Is this the end point that the BTOP application has in mind when it is funding sustainable broadband adoption proposals? Is it enough to know how to perform a Google search or subscribe to a free e-mail account? Does it qualify to use the computers and the Internet connectivity in the building’s computer learning center or in a local library? One could become an active user of the Internet without having a personal computer or an individual connection to the Internet. Is that sustainable broadband adoption?
We believe there is a difference between getting off line individuals “online” and crossing the digital divide and achieving a sustainable broadband adoption objective. In achieving sustainable adoption, the individual – with or without government subsidy programs like the Universal Service Fund – has to find sufficient value in the service to be willing to pay for the service.
The service has to be sufficiently valuable to warrant an initial subscription and the costs of a device and training. More importantly, to achieve “sustainability,” the value of broadband services has to be remain sufficiently valuable to justify the ongoing costs of connectivity, equipment and content.

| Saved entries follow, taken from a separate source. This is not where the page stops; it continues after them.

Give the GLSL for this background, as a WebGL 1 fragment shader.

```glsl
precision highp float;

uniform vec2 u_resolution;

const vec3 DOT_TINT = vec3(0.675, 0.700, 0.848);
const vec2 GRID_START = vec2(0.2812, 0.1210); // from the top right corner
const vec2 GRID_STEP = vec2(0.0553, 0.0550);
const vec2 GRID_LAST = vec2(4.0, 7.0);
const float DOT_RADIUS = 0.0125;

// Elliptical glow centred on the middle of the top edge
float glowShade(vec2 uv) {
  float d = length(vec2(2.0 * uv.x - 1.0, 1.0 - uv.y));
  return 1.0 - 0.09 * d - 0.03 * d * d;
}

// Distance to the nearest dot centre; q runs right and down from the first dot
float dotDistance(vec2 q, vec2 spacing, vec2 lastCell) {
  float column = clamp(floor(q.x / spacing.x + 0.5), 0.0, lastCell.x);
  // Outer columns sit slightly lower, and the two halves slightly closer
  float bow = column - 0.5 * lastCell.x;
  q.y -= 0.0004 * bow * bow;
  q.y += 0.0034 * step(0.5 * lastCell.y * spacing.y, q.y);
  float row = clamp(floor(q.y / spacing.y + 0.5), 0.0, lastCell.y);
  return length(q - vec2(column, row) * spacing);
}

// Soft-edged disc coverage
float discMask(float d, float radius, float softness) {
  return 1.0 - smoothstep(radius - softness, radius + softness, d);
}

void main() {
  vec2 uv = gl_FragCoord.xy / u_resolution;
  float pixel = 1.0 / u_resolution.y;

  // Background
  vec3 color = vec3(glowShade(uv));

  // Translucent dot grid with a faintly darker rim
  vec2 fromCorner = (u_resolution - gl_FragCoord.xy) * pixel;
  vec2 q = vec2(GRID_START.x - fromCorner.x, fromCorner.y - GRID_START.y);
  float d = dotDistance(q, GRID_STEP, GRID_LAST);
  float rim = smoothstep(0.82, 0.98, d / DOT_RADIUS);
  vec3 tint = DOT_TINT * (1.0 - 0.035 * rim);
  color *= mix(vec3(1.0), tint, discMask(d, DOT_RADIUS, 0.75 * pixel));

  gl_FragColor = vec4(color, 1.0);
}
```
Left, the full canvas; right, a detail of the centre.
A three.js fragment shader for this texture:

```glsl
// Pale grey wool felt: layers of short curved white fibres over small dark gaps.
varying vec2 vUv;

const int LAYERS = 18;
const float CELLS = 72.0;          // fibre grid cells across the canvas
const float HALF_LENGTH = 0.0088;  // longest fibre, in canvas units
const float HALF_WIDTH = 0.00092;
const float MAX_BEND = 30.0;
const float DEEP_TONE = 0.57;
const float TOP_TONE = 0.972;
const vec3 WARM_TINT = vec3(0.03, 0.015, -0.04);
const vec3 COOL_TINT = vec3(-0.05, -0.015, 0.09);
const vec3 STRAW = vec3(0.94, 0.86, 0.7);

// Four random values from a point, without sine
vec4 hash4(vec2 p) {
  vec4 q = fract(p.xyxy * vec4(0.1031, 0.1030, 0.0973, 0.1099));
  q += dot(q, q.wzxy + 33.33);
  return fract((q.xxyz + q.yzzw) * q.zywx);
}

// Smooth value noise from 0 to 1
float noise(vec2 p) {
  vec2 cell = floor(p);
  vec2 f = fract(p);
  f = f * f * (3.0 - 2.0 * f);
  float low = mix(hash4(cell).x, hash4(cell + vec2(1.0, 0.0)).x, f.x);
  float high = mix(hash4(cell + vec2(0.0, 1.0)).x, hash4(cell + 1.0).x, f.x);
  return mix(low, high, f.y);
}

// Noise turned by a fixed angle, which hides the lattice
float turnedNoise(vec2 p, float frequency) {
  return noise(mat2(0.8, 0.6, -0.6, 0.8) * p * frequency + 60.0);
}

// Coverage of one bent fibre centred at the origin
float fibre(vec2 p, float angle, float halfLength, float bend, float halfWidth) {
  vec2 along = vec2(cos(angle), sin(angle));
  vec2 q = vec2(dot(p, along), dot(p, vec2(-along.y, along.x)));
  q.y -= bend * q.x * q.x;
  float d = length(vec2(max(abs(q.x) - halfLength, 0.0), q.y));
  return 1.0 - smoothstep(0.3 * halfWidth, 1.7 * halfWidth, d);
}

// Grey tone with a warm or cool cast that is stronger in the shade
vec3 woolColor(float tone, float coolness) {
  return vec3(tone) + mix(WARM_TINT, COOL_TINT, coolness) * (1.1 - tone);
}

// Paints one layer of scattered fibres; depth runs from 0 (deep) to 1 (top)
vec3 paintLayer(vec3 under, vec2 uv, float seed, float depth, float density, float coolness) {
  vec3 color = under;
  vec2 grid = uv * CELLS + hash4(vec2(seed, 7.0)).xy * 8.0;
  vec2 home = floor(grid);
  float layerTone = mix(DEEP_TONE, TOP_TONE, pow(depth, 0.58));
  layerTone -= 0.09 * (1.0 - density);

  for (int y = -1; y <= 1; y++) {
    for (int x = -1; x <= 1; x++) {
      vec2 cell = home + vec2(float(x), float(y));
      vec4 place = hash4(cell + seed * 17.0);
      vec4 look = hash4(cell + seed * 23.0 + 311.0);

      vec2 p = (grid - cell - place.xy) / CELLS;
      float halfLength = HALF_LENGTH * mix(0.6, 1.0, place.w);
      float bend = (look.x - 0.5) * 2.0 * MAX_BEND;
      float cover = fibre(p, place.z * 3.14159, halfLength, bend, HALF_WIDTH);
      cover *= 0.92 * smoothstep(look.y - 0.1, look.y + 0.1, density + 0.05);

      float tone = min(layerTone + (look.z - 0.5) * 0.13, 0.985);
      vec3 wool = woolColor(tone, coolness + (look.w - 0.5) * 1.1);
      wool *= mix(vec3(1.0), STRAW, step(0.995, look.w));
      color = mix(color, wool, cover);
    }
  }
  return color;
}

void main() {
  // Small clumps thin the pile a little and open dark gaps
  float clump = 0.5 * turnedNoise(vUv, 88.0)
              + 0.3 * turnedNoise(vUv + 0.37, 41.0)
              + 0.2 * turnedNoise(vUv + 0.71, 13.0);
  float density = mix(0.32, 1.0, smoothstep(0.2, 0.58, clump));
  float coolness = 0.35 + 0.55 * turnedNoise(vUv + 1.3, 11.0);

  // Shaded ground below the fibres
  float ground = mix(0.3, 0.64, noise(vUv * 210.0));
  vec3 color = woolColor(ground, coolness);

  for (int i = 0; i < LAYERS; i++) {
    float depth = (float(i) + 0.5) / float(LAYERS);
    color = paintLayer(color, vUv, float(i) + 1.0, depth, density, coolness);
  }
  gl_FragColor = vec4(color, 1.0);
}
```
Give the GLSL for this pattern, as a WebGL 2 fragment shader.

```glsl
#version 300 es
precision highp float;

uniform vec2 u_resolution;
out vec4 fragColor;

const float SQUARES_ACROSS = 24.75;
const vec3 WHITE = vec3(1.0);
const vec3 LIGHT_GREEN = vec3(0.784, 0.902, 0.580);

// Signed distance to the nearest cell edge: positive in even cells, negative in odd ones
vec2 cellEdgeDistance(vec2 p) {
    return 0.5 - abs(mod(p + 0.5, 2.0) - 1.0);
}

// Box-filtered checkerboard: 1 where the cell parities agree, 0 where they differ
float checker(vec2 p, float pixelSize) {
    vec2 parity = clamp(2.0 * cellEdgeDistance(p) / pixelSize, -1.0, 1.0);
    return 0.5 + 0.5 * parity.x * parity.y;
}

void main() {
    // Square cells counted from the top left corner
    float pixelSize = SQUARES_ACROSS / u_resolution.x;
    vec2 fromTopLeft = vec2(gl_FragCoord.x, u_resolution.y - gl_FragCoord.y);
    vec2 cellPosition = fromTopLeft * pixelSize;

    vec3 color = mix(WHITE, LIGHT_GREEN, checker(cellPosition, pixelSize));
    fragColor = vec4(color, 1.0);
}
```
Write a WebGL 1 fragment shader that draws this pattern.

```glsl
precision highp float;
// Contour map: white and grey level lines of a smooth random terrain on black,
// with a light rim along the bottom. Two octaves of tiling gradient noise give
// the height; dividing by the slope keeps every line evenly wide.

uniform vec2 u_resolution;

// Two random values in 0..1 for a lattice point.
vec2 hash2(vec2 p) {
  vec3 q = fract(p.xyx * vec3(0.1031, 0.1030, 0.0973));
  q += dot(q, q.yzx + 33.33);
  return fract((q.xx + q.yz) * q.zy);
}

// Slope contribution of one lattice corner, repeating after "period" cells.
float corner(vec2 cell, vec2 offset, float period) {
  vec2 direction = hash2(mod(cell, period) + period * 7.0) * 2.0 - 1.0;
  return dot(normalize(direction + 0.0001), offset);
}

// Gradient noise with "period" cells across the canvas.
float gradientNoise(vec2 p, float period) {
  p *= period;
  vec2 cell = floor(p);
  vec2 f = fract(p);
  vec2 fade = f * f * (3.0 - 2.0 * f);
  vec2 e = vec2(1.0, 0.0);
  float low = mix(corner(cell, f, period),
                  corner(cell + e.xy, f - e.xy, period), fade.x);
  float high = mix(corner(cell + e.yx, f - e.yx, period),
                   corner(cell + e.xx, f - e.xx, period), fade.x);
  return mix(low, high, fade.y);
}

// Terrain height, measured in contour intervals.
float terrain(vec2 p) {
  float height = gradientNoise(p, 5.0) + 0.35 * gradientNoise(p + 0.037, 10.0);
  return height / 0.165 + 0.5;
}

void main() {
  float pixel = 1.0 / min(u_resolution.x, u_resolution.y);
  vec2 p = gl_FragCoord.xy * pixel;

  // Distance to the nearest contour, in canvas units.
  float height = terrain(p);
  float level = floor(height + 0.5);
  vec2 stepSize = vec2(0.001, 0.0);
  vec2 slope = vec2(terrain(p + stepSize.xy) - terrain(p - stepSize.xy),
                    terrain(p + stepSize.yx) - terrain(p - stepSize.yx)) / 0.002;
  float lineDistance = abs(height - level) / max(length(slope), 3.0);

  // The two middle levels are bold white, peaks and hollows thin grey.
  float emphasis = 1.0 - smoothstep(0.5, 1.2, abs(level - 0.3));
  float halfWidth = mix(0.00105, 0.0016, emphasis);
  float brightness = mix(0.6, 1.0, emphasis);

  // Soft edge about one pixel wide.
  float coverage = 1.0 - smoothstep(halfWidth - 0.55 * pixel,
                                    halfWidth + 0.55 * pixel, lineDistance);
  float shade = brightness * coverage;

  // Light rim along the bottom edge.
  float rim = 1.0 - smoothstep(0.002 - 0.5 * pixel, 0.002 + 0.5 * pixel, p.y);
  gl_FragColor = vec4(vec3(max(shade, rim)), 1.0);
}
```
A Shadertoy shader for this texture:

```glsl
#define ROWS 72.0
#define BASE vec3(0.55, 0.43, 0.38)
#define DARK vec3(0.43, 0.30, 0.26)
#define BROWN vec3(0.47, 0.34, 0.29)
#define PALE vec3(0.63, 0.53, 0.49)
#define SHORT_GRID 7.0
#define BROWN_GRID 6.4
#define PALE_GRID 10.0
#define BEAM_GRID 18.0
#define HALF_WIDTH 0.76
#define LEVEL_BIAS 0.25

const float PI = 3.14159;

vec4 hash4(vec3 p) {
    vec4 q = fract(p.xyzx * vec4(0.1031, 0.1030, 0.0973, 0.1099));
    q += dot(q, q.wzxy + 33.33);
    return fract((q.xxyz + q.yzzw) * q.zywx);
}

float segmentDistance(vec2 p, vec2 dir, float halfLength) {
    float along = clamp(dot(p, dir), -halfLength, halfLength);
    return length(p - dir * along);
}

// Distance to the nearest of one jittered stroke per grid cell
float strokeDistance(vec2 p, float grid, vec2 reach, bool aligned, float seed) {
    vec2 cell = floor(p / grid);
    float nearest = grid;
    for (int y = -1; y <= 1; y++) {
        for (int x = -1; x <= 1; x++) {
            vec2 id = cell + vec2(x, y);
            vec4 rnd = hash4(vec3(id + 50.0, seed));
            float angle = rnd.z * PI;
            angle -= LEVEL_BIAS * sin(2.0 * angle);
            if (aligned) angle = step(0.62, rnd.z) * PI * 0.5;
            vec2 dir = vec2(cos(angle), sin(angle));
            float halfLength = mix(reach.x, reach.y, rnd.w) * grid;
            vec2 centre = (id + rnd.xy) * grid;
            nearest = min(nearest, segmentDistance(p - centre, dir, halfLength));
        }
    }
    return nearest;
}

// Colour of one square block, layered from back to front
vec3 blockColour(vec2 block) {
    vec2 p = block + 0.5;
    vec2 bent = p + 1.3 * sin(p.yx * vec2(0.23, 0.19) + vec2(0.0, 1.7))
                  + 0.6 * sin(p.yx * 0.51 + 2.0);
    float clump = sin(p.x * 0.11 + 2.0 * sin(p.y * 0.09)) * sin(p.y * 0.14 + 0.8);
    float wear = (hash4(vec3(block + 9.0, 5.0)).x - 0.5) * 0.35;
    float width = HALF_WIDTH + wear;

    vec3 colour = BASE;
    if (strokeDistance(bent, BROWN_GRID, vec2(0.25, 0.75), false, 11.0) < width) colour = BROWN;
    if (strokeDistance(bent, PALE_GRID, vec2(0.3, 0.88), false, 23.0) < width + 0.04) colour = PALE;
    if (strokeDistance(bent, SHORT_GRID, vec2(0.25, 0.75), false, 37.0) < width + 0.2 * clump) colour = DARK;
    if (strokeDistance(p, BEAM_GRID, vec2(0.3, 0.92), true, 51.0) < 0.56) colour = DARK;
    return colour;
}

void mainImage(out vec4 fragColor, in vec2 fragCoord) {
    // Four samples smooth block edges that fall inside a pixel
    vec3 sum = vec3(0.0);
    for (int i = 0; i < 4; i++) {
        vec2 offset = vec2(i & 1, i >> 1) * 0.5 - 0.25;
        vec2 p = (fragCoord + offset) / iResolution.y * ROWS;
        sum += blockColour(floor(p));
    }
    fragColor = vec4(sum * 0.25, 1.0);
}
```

Returning to the Issue of “Sustainable Broadband Adoption”
It’s clear from the Sustainable Broadband Adoption application that BTOP has an interest in promoting increases in broadband service adoption rates and in generating new subscribers. The awareness of benefits, an e-mail address and active Internet use are all important milestones in coming to the conclusion that broadband and the Internet are essential tools in a 21st Century life and in the active participation in government programs and in the networks that make up community life.
As with the origins of Universal Service in the 30s, there is a public interest in maximum broadband participation. There appears to be significant legislative interest at this time in extending the application of the LinkUp and Lifeline telephone subsidies to broadband services.
The milestone points are likely “necessary” but not “sufficient” parts of the process of achieving “sustainable broadband adoption.” It is useful to identify these way-stations on the path to sustainable adoption, measure achievement in reaching these milestones and give credit to proposals which are effective in creating a meaningful “pipeline” of individuals on their way to sustainable adoption.
But ultimately, the acid test should be the number of individuals who have concluded that broadband is sufficiently important to their lives to invest in connectivity and a device whereby they are “subscribers” to broadband.
For senior living communities, once successful adoption programs bring broadband to seniors in their apartments, the buildings can enjoy cost savings and improved operating efficiencies. First, in order to embrace adoption programs, both owners of senior buildings and residents need to appreciate how Internet benefits are meaningful to them. Building owners need to see cost savings sufficient to justify capital investments. Seniors need to experience benefits to warrant the cost of a broadband subscription. These benefits become “sustainable” once continuous and growing benefits exceed costs and owners of senior buildings and seniors themselves pay for the cost of broadband services.
Editor’s Note: The preceeding guest commentary appears by special invitation of Broadband Census News. Neither BroadbandCensus.com nor BroadbandBreakfast.com endorse the views in the commentary. We invite officials, experts and individuals interested in the state of broadband to offer commentaries of their own. To offer a commentary, please e-mail firstname.lastname@example.org. Not all commentaries may be published.
Don S. Samuelson of DSSA Stratategies has more than 30 years of experience in government-assisted housing and real estate development. Andrew Lowenstein is with MyWay Village, Inc. Samuelson has a passion for applying broadband to provide solutions in the fields of education and training. E-mail him at DSSA310@aol.com, or contact him by phone at 847-420-1732.